[Saved entries]
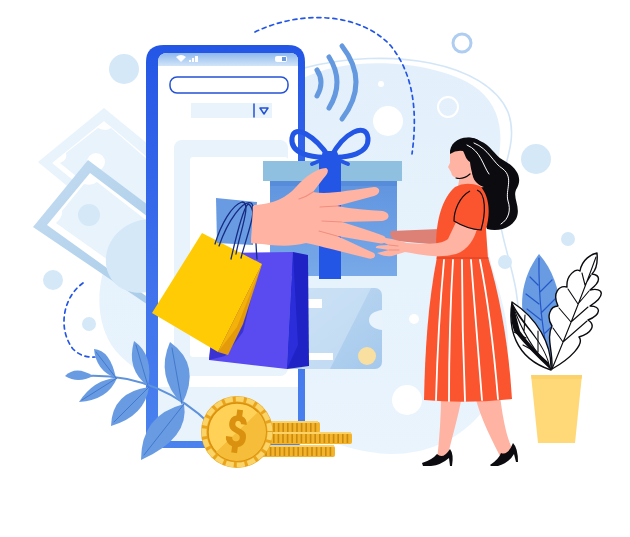
<!DOCTYPE html>
<html lang="en">
<head>
<meta charset="utf-8">
<title>Online shopping gift illustration</title>
<style>
:root{
  --paper:#fff; --mist:#e8f3fc; --pale:#d5e8f7; --sky:#b4d3ef; --mid:#689be2; --wave:#6499e0;
  --royal:#2456e6; --navy:#1d3fae; --skin:#ffb3a3; --skin-line:#f08f80;
  --coral:#fb5530; --coral-dark:#d63f20; --ink:#0b0b10;
  --yellow:#ffcb05; --amber:#e39a0b; --violet:#5a4bf0; --indigo:#1f22c4;
  --gold:#f5b829; --gold-dark:#d9910f; --pot:#ffd978;
}
html,body{margin:0;background:var(--paper);overflow:hidden}
svg{display:block;width:630px;height:537px}
.mist{fill:var(--mist)}.pale{fill:var(--pale)}.sky{fill:var(--sky)}.mid{fill:var(--mid)}
.royal{fill:var(--royal)}.paper{fill:var(--paper)}.skin{fill:var(--skin)}.ink{fill:var(--ink)}
.line{fill:none;stroke-linecap:round;stroke-linejoin:round}
.dash{stroke:var(--royal);stroke-width:1.7;stroke-dasharray:4 4}
.dollar{font:700 46px "TeX Gyre Adventor","Lato",sans-serif;fill:var(--gold-dark);text-anchor:middle}
</style>
</head>
<body>
<svg viewBox="0 0 630 537" role="img" aria-label="A hand reaches out of a phone with shopping bags and a gift for a woman">
<defs>
  <linearGradient id="phone-edge" x1="0" y1="0" x2="0" y2="1">
    <stop offset="0" stop-color="#2456e6"/><stop offset=".6" stop-color="#3f72ec"/><stop offset="1" stop-color="#4a82ee"/>
  </linearGradient>
  <linearGradient id="backdrop" x1="0" y1="0" x2="0" y2="1">
    <stop offset="0" stop-color="#e3f0fb"/><stop offset="1" stop-color="#e9f4fd"/>
  </linearGradient>
  <linearGradient id="status" x1="0" y1="0" x2="0" y2="1">
    <stop offset="0" stop-color="#8db8ee"/><stop offset="1" stop-color="#d2e5f8"/>
  </linearGradient>
  <linearGradient id="card" x1="0" y1="0" x2="1" y2="1">
    <stop offset="0" stop-color="#c3dcf3"/><stop offset="1" stop-color="#a4c8ec"/>
  </linearGradient>
  <linearGradient id="box" x1="0" y1="0" x2="0" y2="1">
    <stop offset="0" stop-color="#5f94df"/><stop offset="1" stop-color="#78a9e8"/>
  </linearGradient>
  <linearGradient id="bill" x1="0" y1="0" x2="1" y2="1">
    <stop offset="0" stop-color="#c3dcf1"/><stop offset="1" stop-color="#a9cbe8"/>
  </linearGradient>
  <clipPath id="screen-clip"><path d="M168 53H290Q298 53 298 61V433Q298 441 290 441H168Q158 441 158 432V62Q158 53 168 53Z"/></clipPath>
  <g id="coin-stack-row">
    <rect width="82" height="11" rx="2" fill="#f3b32a"/>
    <path d="M3 5.5H80" stroke="#c98a10" stroke-width="9" stroke-dasharray="1.6 3" fill="none"/>
  </g>
</defs>

<g id="background">
  <path fill="url(#backdrop)" d="M300 80C350 52 445 62 479 90C512 118 500 160 488 198C474 245 507 290 508 340C508 400 460 455 390 454C340 452 310 430 270 418C200 400 145 385 115 350C90 318 95 260 130 225C190 170 240 110 300 80Z"/>
  <path class="line" stroke="#d3e6f7" stroke-width="1.6" d="M304 68C390 46 486 62 508 112C521 147 494 178 499 214C502 248 522 285 518 330"/>
  <g class="pale">
    <circle cx="124" cy="69" r="15"/><circle cx="536" cy="159" r="15"/><circle cx="505" cy="262" r="7"/>
    <circle cx="568" cy="239" r="7"/><circle cx="53" cy="280" r="10"/><circle cx="89" cy="324" r="7"/>
  </g>
  <g class="paper"><circle cx="388" cy="121" r="15"/><circle cx="407" cy="400" r="15"/><circle cx="414" cy="319" r="5"/><circle cx="381" cy="84" r="3"/></g>
  <circle class="line" cx="448" cy="107" r="10" stroke="#fff" stroke-width="2"/>
  <circle class="line" cx="462" cy="43" r="9" stroke="#aecdf0" stroke-width="3"/>
  <path class="line dash" d="M255 32C300 10 360 12 391 46C413 74 418 110 412 154"/>
  <path class="line dash" d="M83 283C62 298 58 330 73 349Q82 358 95 357"/>
</g>

<g id="banknotes">
  <path class="mist" d="M38 162L104 108L210 195L145 250Z"/>
  <path class="paper" d="M52 163L104 121L190 193L140 235Z"/>
  <path class="mist" d="M60 163Q68 160 66 153L98 128Q106 132 111 128L180 188L136 225Z"/>
  <circle class="paper" cx="96" cy="162" r="9"/>
  <path fill="url(#bill)" d="M33 227L88 160L160 214V313Z"/>
  <path class="paper" d="M47 225L90 173L160 226V306Z"/>
  <path class="mist" d="M56 223Q63 217 62 211L84 184Q92 186 97 182L160 231V297Z"/>
  <circle class="pale" cx="89" cy="215" r="11"/>
  <path class="pale" d="M148 219C120 222 104 243 106 264C108 284 126 296 148 292Z"/>
</g>

<g id="phone">
  <path fill="url(#phone-edge)" d="M164 45H288Q305 45 305 62V431Q305 448 288 448H164Q146 448 146 431V62Q146 45 164 45Z"/>
  <g clip-path="url(#screen-clip)">
    <rect class="paper" x="158" y="53" width="141" height="389"/>
    <rect fill="url(#status)" x="158" y="53" width="141" height="13"/>
    <rect class="mist" x="174" y="140" width="114" height="236" rx="8"/>
    <rect class="paper" x="190" y="157" width="98" height="200" rx="3"/>
    <rect class="mist" x="158" y="387" width="141" height="55"/>
  </g>
  <g class="paper">
    <path d="M176 57Q181 53 186 57L181 62Z"/>
    <path d="M189 62V60H191V62ZM192 62V58H194V62ZM195 62V56H198V62Z"/>
    <rect x="275" y="56" width="12" height="6" rx="2"/>
  </g>
  <rect class="mid" x="282" y="57" width="4" height="4"/>
  <rect x="170" y="77" width="118" height="16" rx="7" fill="#fff" stroke="#2452d4" stroke-width="1.5"/>
  <rect class="mist" x="191" y="103" width="81" height="15"/>
  <path class="line" stroke="#2452d4" stroke-width="1.5" d="M254 104V117M260 108H268L264 114Z"/>
</g>

<g id="signal" class="line" stroke="#6499e0" stroke-width="5">
  <path d="M317 70Q325 82 317 96"/><path d="M329 57Q345 82 329 108"/><path d="M342 46Q370 82 342 119"/>
</g>

<g id="payment-card">
  <rect fill="url(#card)" x="282" y="288" width="100" height="81" rx="7"/>
  <path fill="#d2e6f7" d="M302 288H371L330 369H302Z" opacity=".6"/>
  <path class="paper" d="M305 299H322V308H305ZM305 353H333V360H305Z"/>
  <path class="mist" d="M382 310Q369 312 369 320Q369 328 382 330Z"/>
  <circle cx="367" cy="356" r="9" fill="#f9dfa0"/>
</g>

<g id="gift">
  <rect fill="url(#box)" x="270" y="178" width="127" height="98"/>
  <rect x="263" y="161" width="139" height="20" fill="#8fc0e0"/>
  <path fill="#4c83d6" opacity=".5" d="M270 181H397V186H270Z"/>
  <path class="royal" d="M319 160H341V279H319Z"/>
  <g class="line" stroke="#2456e6" stroke-width="5">
    <path d="M329 157C315 136 294 123 292 138C290 154 312 158 329 157Z"/>
    <path d="M331 157C344 132 366 122 368 138C369 154 348 158 331 157Z"/>
    <path d="M324 159L312 164M336 159L348 164" stroke-width="4"/>
  </g>
  <rect class="royal" x="322" y="151" width="16" height="13" rx="4"/>
</g>

<g id="shopping-bags">
  <path fill="var(--violet)" d="M219 253L293 252L287 369L209 360Z"/>
  <path fill="var(--indigo)" d="M293 252L308 255L309 366L287 369Z"/>
  <path fill="#2b2ddb" d="M293 252L298 345L287 369Z"/>
  <path fill="#3a33d2" d="M260 262L243 332L225 356L209 360L214 320Z"/>
  <path fill="var(--yellow)" d="M202 233L262 264L218 352L152 313Z"/>
  <path fill="var(--amber)" d="M262 264L243 324L228 355L218 352Z"/>
  <path fill="#f4b109" d="M262 264L237 327L218 352Z"/>
</g>

<g id="giving-hand">
  <path class="mid" d="M216 198L257 202L253 245L217 243Z"/>
  <path class="skin" d="M254 205C274 204 286 198 296 187C305 177 317 168 326 168C330 170 327 175 323 179L313 192C328 195 350 190 374 187C381 187 381 194 374 196L337 206C353 209 367 210 383 211C391 213 390 220 382 221L342 222C357 227 372 231 384 236C389 240 385 245 378 243L337 236C350 242 361 247 374 253C377 257 373 260 367 258C346 253 324 247 306 243C287 248 272 245 251 243Z"/>
  <path class="line" stroke="#f08f80" stroke-width="1.2" d="M313 192Q306 197 299 199M337 206L320 207M342 222L322 221M337 236L319 231"/>
  <g class="line" stroke="#172b82" stroke-width="1.3">
    <path d="M215 244C221 224 232 205 242 202C252 202 240 232 236 254"/>
    <path d="M219 246C228 220 243 200 251 203C258 208 246 238 241 258"/>
    <path d="M231 259C236 237 243 209 248 204C256 206 255 236 257 259"/>
  </g>
  <path class="skin" d="M253 206L266 204V244L251 243Z"/>
</g>

<g id="branch">
  <path class="line" stroke="#5e93dc" stroke-width="2" d="M85 376C130 374 173 388 211 425"/>
  <g class="mid">
    <path d="M65 376Q76 365 93 376Q78 384 65 376Z"/>
    <path d="M94 349Q110 350 116 378Q96 371 94 349Z"/>
    <path d="M134 341Q154 355 148 386Q126 370 134 341Z"/>
    <path d="M170 342Q202 365 182 404Q155 376 170 342Z"/>
    <path d="M79 402Q94 379 117 378Q108 400 79 402Z"/>
    <path d="M111 426Q112 392 149 387Q145 416 111 426Z"/>
    <path d="M141 460Q141 415 184 404Q190 438 141 460Z"/>
  </g>
  <path class="line" stroke="#4379cb" d="M96 352L116 378M136 345L148 386M172 348L182 404M82 400L117 378M114 422L149 387M144 455L184 404"/>
</g>

<g id="coins">
  <use href="#coin-stack-row" x="238" y="422"/>
  <use href="#coin-stack-row" x="270" y="433"/>
  <use href="#coin-stack-row" x="253" y="446"/>
  <path stroke="#fbd268" stroke-width="2" d="M250 422H318M265 433H351M265 446H334"/>
  <circle cx="237" cy="432" r="36" fill="#e9a41c"/>
  <circle cx="237" cy="432" r="33" fill="none" stroke="#fbd468" stroke-width="5" stroke-dasharray="8 3"/>
  <circle cx="237" cy="432" r="29" fill="#ffd257" stroke="#d9910f" stroke-width="1.5"/>
  <path fill="#f5bd3a" d="M258 412A29 29 0 0 1 216 452Z"/>
  <text class="dollar" x="237" y="449" transform="rotate(8 237 432)">$</text>
</g>

<g id="woman">
  <g id="legs">
    <path class="skin" d="M441 396H462C458 418 452 437 448 455L437 460Q441 425 441 396Z"/>
    <path class="skin" d="M475 396H500C503 420 507 440 514 452L502 460C492 440 481 420 475 396Z"/>
    <path class="ink" d="M422 463Q432 460 437 454Q443 460 450 449Q454 454 452 466H450L449 458Q441 465 431 466H423Z"/>
    <path class="ink" d="M490 465Q499 459 501 453Q508 456 513 443Q518 448 518 462H516L514 454Q509 463 498 466H491Z"/>
  </g>
  <path id="far-arm" fill="#dd8076" d="M391 231L440 229V245L397 241Q388 237 391 231Z"/>
  <path id="hair-back" class="ink" d="M453 149C456 137 471 135 480 141C491 145 494 155 503 160C516 167 523 177 517 188C511 197 522 207 516 219C510 229 497 232 487 229C480 210 472 190 467 176Z"/>
  <path id="neck" class="skin" d="M458 168L472 164C471 178 475 184 484 187L456 191Q461 182 458 168Z"/>
  <path id="face" class="skin" d="M450 152C455 146 468 148 472 155C476 163 471 174 461 178Q452 179 451 172L448 167L450 163Z"/>
  <path id="hair-front" class="ink" d="M450 154C449 142 462 134 476 139C490 145 488 160 494 169C500 180 493 189 482 186C473 182 471 170 470 162C466 160 465 154 463 151Q456 150 450 154Z"/>
  <path class="line" stroke="#0b0b10" stroke-width="1.2" d="M456 178Q463 180 470 174"/>
  <path class="line" stroke="#fff" stroke-width="1" d="M474 143C489 149 493 163 503 169C514 178 505 190 508 201C511 210 509 219 501 224M467 145C481 151 483 166 489 174"/>
  <path id="bodice" fill="var(--coral)" d="M455 187Q466 181 480 186C489 195 491 212 486 229L488 259H437C434 232 439 201 455 187Z"/>
  <path id="skirt" fill="var(--coral)" d="M437 257H488C501 300 509 350 512 399Q466 404 424 400C425 350 428 303 437 257Z"/>
  <path class="line" stroke="#fff" stroke-width="1.8" d="M444 260Q438 325 436 400M453 260Q449 325 449 401M462 260Q462 330 465 401M471 260Q476 325 482 400M480 260Q491 315 498 399"/>
  <path class="line" stroke="#d63f20" stroke-width="1.2" d="M437 258H488"/>
  <path id="near-arm" class="skin" d="M457 220L478 225C475 239 468 250 456 254C437 259 418 254 405 252L392 256Q384 257 377 253L389 250L376 248Q374 245 389 245L378 240Q376 236 392 239L407 243C424 244 441 245 448 239Z"/>
  <path class="line" stroke="#f08f80" stroke-width="1" d="M389 245L398 246M389 250L399 250"/>
  <path id="sleeve" fill="var(--coral)" stroke="#0b0b10" stroke-width="1.2" d="M470 191C459 197 454 211 454 221Q467 229 481 230C486 213 486 193 477 190"/>
</g>

<g id="plant">
  <path class="mid" d="M539 254C520 279 518 310 528 333L551 369C566 333 566 285 539 254Z"/>
  <path class="line" stroke="#2557c8" stroke-width="1.2" d="M539 258Q538 316 551 369M538 285L530 277M539 304L526 294M541 320L527 309M540 292L552 280M541 313L558 296M545 333L560 319"/>
  <g fill="#fff" stroke="#0b0b10" stroke-width="1.4" stroke-linejoin="round">
    <path d="M552 369C553 351 546 338 552 326C546 317 550 306 558 306C552 293 559 285 567 287C566 275 576 268 580 271C582 259 592 254 597 253C598 264 596 270 592 274C600 275 602 281 590 290C604 287 606 296 590 306C602 306 601 315 588 320C596 325 592 333 579 337C585 344 570 359 552 369Z"/>
    <path d="M512 302C508 327 514 358 551 370C552 344 537 318 512 302Z"/>
  </g>
  <path class="ink" d="M512 302C510 312 511 322 514 331Q530 351 551 370C546 342 524 326 512 302Z"/>
  <path fill="#fff" d="M514 308C521 325 540 337 548 362Q532 348 520 331Z"/>
  <path class="line" stroke="#0b0b10" stroke-width="1.1" d="M596 257Q579 304 552 369M582 273L585 285M568 289L578 304M559 308L571 322M553 328L563 342M591 275L585 285M589 291L578 304M588 307L571 322M587 321L563 342M513 306Q526 343 551 369M514 332L526 338M523 345L536 352M525 315L524 332M538 331L538 352"/>
  <path fill="var(--pot)" d="M531 375H582L575 443H538Z"/>
  <path fill="#f9cb5c" opacity=".5" d="M531 375H582V379H531.5Z"/>
</g>
</svg>
</body>
</html>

» About this task
Please show all lines from the entries that contain the word "stack".

» Your response
  <g id="coin-stack-row">
  <use href="#coin-stack-row" x="238" y="422"/>
  <use href="#coin-stack-row" x="270" y="433"/>
  <use href="#coin-stack-row" x="253" y="446"/>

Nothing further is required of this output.